BRUSSELS – The Council of the European Union announced on July 15 that Ukraine has been added to its list of countries it believes no longer require certain travel restrictions. Member states of the EU use those recommendations to decide whether to impose COVID-19-related travel restrictions.
Despite an agreement by which Ukrainians can enter European Union countries without needing a visa, entry from Ukraine to the EU had previously been restricted since March 2020 due to the coronavirus pandemic.
“Following a review in line with the recommendation to phase out temporary restrictions on non-essential travel to the EU, the EU Council has updated the list of countries for which travel restrictions should be lifted. In particular, Rwanda and Thailand have been removed, and Ukraine has been added [to this list],” the press service of the Council of the European Union reported on July 15.
Based on the criteria and conditions set out in the recommendation, member states can gradually remove restrictions on travel at external borders for residents of the listed countries, including Ukraine. In total, the EU’s “green list” includes 23 countries for which it recommends that entry restrictions be lifted.

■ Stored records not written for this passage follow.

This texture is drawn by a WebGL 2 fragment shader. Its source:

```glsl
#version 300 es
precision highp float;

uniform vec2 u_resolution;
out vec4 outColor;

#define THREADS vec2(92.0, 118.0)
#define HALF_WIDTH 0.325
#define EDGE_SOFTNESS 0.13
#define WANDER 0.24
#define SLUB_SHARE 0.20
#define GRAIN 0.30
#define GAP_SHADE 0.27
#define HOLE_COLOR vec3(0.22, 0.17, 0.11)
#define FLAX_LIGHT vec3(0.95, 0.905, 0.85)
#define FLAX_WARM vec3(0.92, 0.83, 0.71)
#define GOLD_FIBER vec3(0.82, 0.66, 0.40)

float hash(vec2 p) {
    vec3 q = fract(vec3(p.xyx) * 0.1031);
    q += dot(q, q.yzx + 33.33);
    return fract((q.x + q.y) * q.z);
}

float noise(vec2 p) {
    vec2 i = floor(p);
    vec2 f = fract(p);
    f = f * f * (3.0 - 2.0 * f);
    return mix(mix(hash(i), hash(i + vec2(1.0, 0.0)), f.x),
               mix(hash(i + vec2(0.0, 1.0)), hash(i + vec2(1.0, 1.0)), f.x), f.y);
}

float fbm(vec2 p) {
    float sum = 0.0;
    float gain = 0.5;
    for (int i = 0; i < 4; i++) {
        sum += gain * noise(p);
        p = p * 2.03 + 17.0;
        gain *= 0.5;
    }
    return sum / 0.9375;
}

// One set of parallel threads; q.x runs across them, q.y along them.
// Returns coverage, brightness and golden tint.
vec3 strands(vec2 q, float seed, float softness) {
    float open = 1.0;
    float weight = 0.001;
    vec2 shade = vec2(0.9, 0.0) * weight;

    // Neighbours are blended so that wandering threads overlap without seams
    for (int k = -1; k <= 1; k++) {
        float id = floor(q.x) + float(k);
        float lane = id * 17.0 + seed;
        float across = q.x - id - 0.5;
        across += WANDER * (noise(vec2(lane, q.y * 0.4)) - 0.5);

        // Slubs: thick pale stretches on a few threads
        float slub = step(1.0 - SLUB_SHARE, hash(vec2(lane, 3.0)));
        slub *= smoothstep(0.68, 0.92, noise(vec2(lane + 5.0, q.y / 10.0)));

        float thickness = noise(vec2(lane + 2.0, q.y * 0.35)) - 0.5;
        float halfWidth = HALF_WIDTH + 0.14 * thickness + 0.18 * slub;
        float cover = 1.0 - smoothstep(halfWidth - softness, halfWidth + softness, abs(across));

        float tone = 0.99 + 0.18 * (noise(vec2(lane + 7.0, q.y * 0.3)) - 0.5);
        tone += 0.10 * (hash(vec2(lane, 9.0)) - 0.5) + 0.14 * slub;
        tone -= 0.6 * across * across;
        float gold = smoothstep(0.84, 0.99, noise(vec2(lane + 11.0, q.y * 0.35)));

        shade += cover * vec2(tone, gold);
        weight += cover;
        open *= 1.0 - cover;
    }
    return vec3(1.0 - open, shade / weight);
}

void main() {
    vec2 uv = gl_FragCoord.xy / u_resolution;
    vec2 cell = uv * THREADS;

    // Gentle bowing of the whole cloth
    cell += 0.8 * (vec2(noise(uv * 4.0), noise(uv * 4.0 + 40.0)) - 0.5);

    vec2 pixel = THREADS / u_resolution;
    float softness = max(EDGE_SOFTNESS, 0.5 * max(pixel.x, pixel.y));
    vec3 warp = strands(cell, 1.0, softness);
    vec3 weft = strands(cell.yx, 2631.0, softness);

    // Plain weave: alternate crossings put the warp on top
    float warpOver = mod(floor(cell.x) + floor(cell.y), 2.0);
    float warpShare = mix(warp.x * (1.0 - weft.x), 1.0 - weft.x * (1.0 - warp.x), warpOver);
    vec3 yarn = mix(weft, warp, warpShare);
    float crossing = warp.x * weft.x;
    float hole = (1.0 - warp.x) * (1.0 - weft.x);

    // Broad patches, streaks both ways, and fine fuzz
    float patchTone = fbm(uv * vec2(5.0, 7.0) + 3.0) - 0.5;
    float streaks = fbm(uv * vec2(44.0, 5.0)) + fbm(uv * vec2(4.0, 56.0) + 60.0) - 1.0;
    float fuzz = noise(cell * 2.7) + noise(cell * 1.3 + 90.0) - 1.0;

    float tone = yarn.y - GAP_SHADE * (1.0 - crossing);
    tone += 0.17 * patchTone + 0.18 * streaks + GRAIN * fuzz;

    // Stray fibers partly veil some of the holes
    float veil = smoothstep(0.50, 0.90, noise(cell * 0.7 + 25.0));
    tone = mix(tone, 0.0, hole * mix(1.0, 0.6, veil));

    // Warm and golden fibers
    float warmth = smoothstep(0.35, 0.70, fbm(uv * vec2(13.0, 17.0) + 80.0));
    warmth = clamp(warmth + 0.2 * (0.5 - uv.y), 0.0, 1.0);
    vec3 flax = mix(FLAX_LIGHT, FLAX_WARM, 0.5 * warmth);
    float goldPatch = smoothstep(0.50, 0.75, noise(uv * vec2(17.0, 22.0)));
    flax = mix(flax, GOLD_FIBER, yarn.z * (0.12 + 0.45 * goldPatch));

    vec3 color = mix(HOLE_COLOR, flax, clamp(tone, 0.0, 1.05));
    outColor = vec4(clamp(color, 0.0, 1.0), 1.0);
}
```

The EU council’s recommendation does not automatically give people from Ukraine permission to enter EU countries, and member states can still impose their own entry restrictions.
Several EU countries had already allowed entry from Ukraine, though individuals needed to meet certain COVID-19 preconditions.
“I welcome the EU decision recommending the resumption of visa-free travel with Ukraine. It shows that the epidemic situation in Ukraine meets EU requirements,” said Ukraine’s Foreign Affairs Minister Dmytro Kuleba.
“These are new opportunities for Ukrainians to travel this summer and this is an important signal to countries that the incidence of COVID-19 in Ukraine has significantly decreased and our state is responding appropriately to the challenges of the pandemic,” Mr. Kuleba said.
The Ministry of Foreign Affairs nonetheless recommends that Ukrainians check current travel information before travelling to EU member countries.
Most European countries allow non-essential entry for Ukrainians who have received a full dose of an EU-approved COVID-19 vaccine. The EU list of approved vaccines does not include the CoronaVac vaccine produced by Chinese manufacturer Sinovac, which is widely distributed in Ukraine. As a result, many Ukrainians cannot enter the EU. They are, therefore, likely to wait for vaccines produced by Pfizer or Moderna, which are approved by EU member states.
Ukraine’s Health Minister, Viktor Lyashko, said that the World Health Organization has approved the use of all vaccines offered in the country and he urged Ukrainians not to choose between vaccines because “the best vaccine is the one that has been introduced into the body and is already working.”
Mr. Lyashko said that he believes the European Union will soon allow people who have been given the CoronaVac vaccine to enter the EU.
“I have communicated with the European Regional Director of the WHO office and colleagues in the European Commission. Soon, the EMA [the EU regulator of medications] will add CoronaVac to its list of approved vaccines,” Mr. Lyashko said.
With each EU country implementing its own entry rules, Ukrainians likely will require a negative PCR test to enter the European Union. Border guards may require a negative test conducted no more than 48 or 72 hours before departure. In some cases, only a completed vaccination together with a negative PCR test will be sufficient for a border guard to allow entry.
However, Albania, Northern Macedonia and Montenegro do not require a test and allow entry from Ukraine without COVID-19-related documentation.
A correspondent for The Weekly entered Spain a week before the EU moved Ukraine to its “green” list. Together with an online form required by the Spanish government, a vaccination certificate was all this correspondent needed to board a flight from Kyiv to Barcelona.
Despite different entry requirements, Ukrainians can enter one EU country and cross borders to another country regardless of travel restrictions in the country of entry. The Weekly’s correspondent crossed borders between Spain and France, France and Belgium, Belgium and Germany without a single document check. Direct access to France from Ukraine was possible only under limited conditions, and Belgium prohibited all Ukrainians from direct entry.
Meanwhile, on July 21 Ukraine began a new phase in its effort to vaccinate its population of some 41 million people. Now all categories of citizens, regardless of age and profession, are eligible to receive a vaccine.
“Groups such as doctors, educators, social workers, the military, the elderly and people with concurrent illnesses remain a priority for the government,” said Ukrainian Prime Minister Denys Shmyhal during a meeting of the government.
People in those groups remain a priority “because they are in the zone of highest risk and most vulnerable to COVID-19. They will continue to be given priority in immunization,” Mr. Shmyhal said.
The prime minister noted that, to date, almost 4.3 million vaccinations have been administered in Ukraine. Nearly 2.8 million Ukrainians have received their first shot of vaccine, and 1.5 million have received their second dose. Ukraine has planned to deliver 13 million doses of the vaccine by the end of the summer, according to the government.
The National Academy of Sciences recently published a report noting that, while the number of cases of COVID-19 has declined in Ukraine, there is a danger of an “explosive rate” of further growth as a result of new strains that are now prevalent in other parts of the world.
“It is worrying that three key epidemic indicators have risen in the last week, which we believe reflect current epidemic dynamics: the number of positive PCR tests, new hospitalizations and new reported cases,” National Academy of Sciences of Ukraine said in their report.